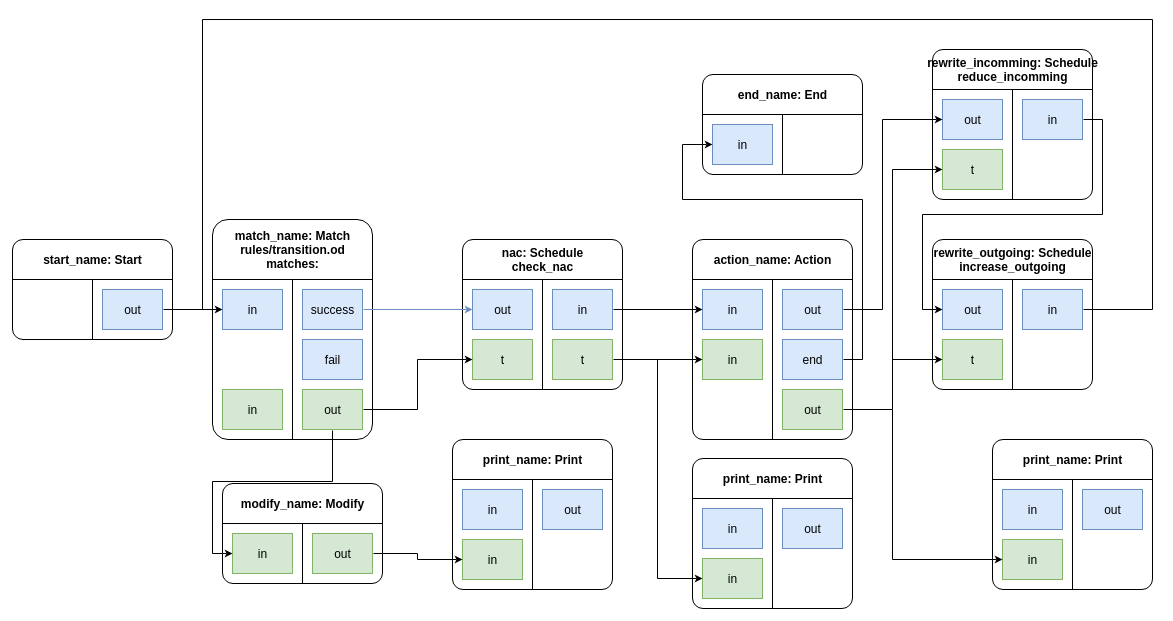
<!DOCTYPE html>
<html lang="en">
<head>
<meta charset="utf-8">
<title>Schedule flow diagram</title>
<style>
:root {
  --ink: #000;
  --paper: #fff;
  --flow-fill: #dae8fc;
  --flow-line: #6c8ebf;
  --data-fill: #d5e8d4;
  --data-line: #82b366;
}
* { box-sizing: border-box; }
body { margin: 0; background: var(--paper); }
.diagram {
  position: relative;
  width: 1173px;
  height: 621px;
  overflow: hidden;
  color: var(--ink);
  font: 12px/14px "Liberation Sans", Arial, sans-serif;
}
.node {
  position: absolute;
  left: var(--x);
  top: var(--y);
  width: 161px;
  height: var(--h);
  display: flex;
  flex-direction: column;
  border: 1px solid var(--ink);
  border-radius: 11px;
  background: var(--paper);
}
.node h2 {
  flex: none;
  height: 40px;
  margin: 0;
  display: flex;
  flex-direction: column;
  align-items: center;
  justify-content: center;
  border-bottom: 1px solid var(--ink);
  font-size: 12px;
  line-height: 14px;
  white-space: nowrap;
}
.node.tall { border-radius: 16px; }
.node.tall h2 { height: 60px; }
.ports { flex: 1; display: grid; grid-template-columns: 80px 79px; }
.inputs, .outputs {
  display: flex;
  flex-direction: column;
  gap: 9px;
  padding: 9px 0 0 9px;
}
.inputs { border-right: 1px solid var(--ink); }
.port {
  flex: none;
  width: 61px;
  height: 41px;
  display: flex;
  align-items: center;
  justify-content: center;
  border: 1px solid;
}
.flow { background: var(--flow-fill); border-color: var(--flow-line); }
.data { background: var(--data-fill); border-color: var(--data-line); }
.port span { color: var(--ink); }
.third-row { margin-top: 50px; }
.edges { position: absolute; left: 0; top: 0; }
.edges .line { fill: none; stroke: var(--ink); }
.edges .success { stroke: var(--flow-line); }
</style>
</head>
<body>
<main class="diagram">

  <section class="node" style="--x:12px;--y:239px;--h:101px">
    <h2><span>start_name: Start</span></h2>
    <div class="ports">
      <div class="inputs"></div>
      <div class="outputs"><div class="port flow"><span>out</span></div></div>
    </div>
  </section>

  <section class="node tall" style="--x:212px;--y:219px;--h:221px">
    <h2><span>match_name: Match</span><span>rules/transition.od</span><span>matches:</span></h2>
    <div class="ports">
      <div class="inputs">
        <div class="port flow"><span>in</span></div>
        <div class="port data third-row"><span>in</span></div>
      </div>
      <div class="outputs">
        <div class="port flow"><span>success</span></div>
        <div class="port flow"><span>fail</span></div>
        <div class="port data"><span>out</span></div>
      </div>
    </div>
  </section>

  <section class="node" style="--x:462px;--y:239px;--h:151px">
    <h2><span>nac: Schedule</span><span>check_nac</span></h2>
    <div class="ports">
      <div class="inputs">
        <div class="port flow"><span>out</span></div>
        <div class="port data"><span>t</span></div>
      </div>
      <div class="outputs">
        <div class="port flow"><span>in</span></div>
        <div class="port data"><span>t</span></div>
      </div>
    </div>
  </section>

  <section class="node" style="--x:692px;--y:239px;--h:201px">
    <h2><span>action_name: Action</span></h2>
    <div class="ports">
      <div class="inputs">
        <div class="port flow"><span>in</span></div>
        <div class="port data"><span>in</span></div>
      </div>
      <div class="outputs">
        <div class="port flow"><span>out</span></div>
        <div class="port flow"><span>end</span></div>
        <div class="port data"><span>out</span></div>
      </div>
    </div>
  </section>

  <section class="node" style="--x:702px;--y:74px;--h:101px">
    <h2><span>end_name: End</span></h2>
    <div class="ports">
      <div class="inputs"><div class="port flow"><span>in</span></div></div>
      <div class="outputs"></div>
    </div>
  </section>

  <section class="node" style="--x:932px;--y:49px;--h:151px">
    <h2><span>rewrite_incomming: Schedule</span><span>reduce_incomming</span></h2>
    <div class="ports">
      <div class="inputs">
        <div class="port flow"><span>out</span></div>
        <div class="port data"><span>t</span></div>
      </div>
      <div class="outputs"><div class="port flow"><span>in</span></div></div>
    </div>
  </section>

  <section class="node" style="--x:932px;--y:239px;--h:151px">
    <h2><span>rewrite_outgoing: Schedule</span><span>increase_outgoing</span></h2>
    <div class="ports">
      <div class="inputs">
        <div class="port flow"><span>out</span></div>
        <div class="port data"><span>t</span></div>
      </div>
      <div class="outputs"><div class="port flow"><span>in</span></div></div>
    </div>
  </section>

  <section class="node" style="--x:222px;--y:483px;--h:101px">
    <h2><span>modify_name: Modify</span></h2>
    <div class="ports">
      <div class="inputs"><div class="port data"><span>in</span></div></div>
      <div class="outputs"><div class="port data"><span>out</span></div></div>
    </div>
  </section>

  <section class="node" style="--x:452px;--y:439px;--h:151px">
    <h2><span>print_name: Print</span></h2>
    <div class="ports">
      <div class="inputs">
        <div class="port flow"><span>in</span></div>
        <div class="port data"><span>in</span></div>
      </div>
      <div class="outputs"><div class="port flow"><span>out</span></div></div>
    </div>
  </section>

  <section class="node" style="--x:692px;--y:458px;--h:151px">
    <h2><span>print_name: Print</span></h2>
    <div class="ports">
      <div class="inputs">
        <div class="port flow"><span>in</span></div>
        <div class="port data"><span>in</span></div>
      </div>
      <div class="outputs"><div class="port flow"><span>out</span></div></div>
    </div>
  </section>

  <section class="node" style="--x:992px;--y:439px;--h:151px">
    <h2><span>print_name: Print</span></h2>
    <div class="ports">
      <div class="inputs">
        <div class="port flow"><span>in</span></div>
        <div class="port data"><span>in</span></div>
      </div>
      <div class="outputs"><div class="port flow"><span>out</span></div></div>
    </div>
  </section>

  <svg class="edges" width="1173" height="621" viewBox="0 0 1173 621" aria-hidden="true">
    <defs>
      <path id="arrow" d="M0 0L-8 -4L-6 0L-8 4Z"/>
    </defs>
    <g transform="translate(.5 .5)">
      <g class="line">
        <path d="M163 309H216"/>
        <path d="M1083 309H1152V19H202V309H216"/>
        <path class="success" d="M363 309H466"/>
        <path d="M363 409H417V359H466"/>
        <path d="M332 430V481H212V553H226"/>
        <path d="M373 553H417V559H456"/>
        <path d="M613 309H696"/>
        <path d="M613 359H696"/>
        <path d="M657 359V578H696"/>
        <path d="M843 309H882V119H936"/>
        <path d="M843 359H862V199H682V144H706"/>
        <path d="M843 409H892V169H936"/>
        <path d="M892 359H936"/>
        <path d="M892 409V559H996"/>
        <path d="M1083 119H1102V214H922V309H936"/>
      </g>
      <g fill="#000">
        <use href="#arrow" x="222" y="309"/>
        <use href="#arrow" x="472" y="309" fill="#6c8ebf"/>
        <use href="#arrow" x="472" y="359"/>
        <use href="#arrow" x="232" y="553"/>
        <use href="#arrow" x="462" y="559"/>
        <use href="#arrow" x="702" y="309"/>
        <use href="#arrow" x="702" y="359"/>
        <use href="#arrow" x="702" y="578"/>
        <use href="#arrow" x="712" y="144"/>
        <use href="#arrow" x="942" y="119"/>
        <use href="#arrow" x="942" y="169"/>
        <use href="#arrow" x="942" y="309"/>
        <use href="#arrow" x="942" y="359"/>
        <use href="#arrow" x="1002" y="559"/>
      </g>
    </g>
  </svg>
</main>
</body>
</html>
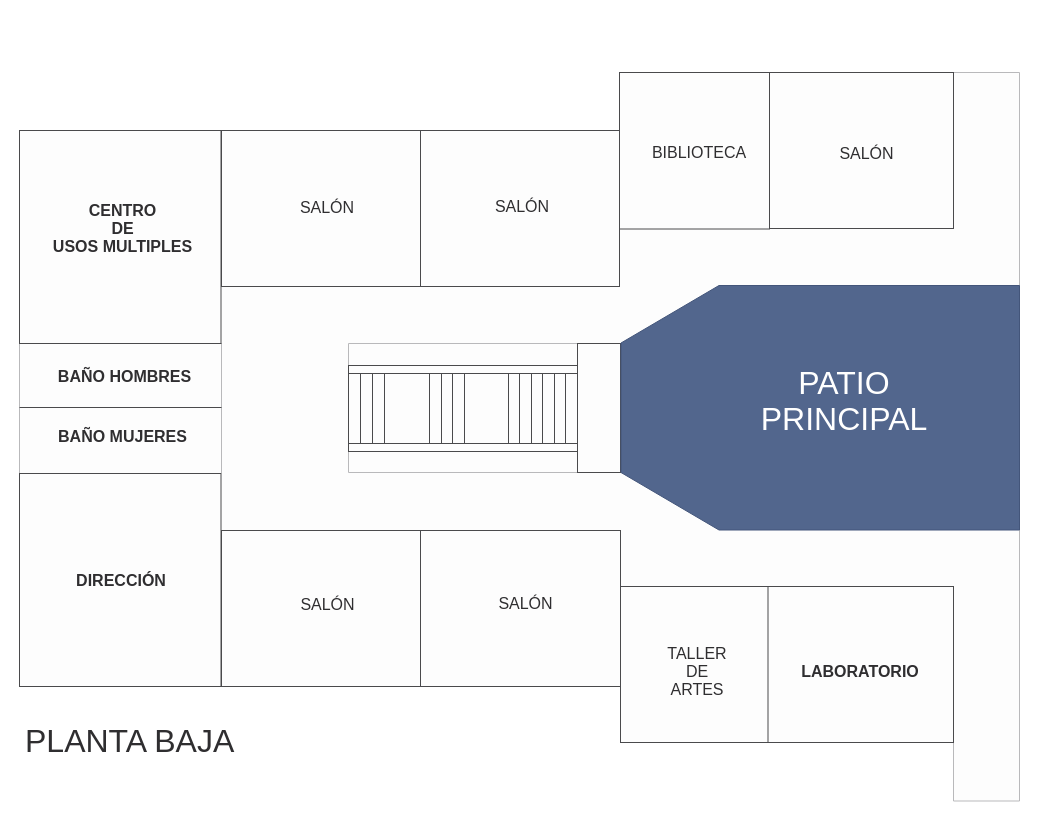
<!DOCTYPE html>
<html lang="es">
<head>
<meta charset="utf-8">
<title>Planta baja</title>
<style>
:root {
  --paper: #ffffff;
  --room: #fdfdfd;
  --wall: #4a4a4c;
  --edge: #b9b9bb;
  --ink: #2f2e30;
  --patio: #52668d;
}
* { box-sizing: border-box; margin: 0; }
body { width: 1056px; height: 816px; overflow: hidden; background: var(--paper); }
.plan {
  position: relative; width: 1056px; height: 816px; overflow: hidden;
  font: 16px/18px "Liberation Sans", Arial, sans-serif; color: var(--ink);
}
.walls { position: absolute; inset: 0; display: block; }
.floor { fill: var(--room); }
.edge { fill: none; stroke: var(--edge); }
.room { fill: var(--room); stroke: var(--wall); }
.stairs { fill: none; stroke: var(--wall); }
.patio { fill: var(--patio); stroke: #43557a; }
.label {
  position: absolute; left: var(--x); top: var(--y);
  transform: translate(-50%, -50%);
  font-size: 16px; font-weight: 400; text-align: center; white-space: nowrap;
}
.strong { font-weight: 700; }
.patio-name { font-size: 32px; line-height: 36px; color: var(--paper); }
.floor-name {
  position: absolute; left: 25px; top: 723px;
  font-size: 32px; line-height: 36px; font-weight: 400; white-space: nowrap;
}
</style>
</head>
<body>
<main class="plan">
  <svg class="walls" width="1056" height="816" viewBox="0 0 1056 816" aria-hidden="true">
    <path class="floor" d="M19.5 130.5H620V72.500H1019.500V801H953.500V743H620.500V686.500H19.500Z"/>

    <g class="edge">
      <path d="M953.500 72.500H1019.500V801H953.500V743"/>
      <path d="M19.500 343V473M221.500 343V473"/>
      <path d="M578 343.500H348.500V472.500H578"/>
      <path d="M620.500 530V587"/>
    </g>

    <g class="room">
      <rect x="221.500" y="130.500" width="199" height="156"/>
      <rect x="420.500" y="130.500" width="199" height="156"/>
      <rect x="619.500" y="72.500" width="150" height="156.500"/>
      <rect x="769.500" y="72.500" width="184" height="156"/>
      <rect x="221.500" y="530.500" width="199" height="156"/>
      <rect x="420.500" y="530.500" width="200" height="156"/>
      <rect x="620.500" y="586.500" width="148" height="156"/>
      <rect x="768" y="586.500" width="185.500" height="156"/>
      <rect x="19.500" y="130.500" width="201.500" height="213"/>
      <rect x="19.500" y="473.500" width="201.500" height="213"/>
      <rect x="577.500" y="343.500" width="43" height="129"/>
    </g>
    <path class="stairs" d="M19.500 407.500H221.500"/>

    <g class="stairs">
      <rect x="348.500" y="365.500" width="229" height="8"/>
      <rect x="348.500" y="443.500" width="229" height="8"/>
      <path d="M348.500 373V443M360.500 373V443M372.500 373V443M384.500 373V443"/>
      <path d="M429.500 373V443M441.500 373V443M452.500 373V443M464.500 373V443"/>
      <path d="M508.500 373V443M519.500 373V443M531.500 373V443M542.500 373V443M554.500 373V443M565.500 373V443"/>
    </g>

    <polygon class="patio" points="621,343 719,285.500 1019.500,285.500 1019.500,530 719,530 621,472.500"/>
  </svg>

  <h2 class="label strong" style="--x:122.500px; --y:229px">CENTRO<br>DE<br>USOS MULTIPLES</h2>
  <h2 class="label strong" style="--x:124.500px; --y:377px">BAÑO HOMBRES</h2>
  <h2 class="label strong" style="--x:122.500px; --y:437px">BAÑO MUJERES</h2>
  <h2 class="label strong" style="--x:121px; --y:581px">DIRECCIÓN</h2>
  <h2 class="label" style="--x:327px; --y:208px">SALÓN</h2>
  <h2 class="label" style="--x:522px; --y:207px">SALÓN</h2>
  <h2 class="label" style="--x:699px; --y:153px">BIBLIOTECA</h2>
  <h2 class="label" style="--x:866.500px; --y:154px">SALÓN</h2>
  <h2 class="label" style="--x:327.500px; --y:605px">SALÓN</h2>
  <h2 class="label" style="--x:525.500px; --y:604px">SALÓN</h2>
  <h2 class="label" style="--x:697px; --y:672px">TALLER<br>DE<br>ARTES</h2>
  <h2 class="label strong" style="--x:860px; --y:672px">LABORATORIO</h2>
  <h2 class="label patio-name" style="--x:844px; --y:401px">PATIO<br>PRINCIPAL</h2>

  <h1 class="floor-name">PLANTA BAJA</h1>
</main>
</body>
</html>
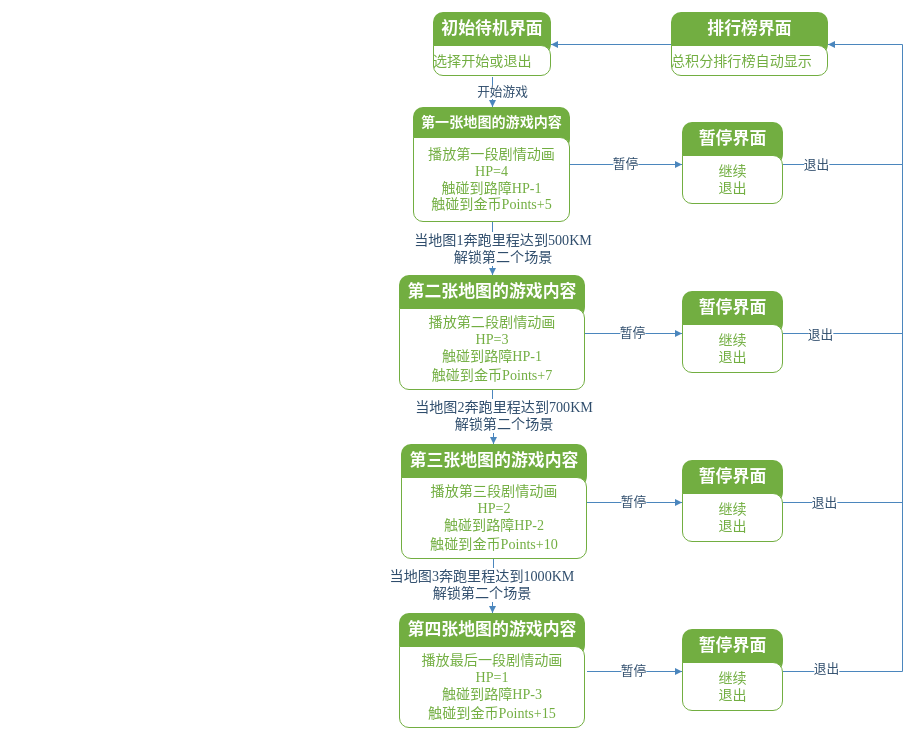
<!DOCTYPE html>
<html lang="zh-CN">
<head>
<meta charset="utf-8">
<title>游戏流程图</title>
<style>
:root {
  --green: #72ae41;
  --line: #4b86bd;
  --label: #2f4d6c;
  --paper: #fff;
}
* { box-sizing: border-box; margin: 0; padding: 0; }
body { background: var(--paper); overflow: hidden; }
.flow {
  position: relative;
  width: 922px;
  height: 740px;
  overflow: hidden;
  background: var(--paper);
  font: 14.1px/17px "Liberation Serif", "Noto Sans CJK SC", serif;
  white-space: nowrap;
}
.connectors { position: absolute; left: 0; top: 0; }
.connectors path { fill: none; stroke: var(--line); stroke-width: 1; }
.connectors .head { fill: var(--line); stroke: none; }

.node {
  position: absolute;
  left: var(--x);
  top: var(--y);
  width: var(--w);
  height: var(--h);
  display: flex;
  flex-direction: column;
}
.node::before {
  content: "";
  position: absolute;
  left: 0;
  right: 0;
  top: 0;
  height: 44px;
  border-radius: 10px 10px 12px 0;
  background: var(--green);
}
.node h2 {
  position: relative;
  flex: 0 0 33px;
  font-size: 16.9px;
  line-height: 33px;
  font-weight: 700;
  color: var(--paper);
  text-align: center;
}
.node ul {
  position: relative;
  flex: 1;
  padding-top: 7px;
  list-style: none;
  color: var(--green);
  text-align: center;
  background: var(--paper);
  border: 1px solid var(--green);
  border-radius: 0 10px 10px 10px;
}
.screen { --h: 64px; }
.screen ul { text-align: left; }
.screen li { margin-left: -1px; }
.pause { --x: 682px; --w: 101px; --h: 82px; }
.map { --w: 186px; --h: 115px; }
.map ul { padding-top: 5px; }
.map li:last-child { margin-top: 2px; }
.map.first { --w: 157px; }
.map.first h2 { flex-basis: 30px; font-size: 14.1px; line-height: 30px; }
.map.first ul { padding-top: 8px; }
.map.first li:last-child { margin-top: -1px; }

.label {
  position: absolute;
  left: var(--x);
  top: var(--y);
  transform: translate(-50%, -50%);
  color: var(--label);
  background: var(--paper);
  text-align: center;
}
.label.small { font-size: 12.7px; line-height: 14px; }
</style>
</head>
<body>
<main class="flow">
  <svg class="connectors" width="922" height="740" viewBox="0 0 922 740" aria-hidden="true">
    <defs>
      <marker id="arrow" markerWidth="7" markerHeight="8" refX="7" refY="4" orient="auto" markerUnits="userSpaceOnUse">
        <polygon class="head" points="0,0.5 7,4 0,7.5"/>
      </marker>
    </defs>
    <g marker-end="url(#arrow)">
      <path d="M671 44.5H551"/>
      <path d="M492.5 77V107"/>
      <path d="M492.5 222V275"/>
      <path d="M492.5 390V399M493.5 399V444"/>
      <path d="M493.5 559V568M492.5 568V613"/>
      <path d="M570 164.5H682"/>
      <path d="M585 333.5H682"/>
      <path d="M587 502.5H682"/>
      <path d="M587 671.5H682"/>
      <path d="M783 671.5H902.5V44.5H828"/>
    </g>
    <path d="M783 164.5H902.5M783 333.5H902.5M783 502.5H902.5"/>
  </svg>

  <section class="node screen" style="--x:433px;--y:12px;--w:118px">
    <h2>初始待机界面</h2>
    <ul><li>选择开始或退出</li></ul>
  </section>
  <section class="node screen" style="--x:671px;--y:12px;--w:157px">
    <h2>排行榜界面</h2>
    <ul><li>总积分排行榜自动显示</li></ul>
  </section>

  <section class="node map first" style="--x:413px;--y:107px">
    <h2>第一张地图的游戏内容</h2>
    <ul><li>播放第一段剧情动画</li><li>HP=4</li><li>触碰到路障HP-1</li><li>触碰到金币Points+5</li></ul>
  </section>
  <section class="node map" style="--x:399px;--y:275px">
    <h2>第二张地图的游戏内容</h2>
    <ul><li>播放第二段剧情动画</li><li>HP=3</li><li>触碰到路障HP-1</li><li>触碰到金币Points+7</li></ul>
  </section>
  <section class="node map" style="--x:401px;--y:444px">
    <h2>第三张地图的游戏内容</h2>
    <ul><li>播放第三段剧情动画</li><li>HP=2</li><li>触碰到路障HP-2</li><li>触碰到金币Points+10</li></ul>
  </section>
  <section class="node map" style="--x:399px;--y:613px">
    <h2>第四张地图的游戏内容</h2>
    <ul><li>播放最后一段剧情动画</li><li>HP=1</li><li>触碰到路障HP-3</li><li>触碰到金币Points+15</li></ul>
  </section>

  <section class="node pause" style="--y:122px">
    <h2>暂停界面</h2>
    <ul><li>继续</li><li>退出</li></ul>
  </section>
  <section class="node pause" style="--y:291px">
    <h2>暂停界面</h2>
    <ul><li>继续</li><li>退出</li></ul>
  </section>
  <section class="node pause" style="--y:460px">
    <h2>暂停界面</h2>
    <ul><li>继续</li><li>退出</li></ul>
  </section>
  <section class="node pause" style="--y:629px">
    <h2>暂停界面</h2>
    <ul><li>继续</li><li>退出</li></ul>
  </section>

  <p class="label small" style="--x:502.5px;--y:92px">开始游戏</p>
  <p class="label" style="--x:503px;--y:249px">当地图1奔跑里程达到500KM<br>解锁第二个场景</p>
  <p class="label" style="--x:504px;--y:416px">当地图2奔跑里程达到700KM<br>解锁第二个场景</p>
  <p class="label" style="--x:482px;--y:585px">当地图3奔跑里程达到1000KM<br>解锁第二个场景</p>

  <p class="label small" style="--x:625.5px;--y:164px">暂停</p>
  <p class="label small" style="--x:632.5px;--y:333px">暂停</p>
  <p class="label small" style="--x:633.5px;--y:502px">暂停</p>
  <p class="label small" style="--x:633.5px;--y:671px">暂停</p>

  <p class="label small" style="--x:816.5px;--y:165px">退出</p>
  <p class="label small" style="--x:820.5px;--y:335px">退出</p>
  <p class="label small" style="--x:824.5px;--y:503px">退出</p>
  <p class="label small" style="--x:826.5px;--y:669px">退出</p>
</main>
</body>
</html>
* * *
**Work task:** Print the data above exactly, from its first line to the line bearing "0; background: var(--paper);" inclusive, and keep pictures out of the result.

**Solution to the exercise:**
<!DOCTYPE html>
<html lang="en">
<head>
<meta charset="utf-8">
<title>Schedule flow diagram</title>
<style>
:root {
  --ink: #000;
  --paper: #fff;
  --flow-fill: #dae8fc;
  --flow-line: #6c8ebf;
  --data-fill: #d5e8d4;
  --data-line: #82b366;
}
* { box-sizing: border-box; }
body { margin: 0; background: var(--paper); }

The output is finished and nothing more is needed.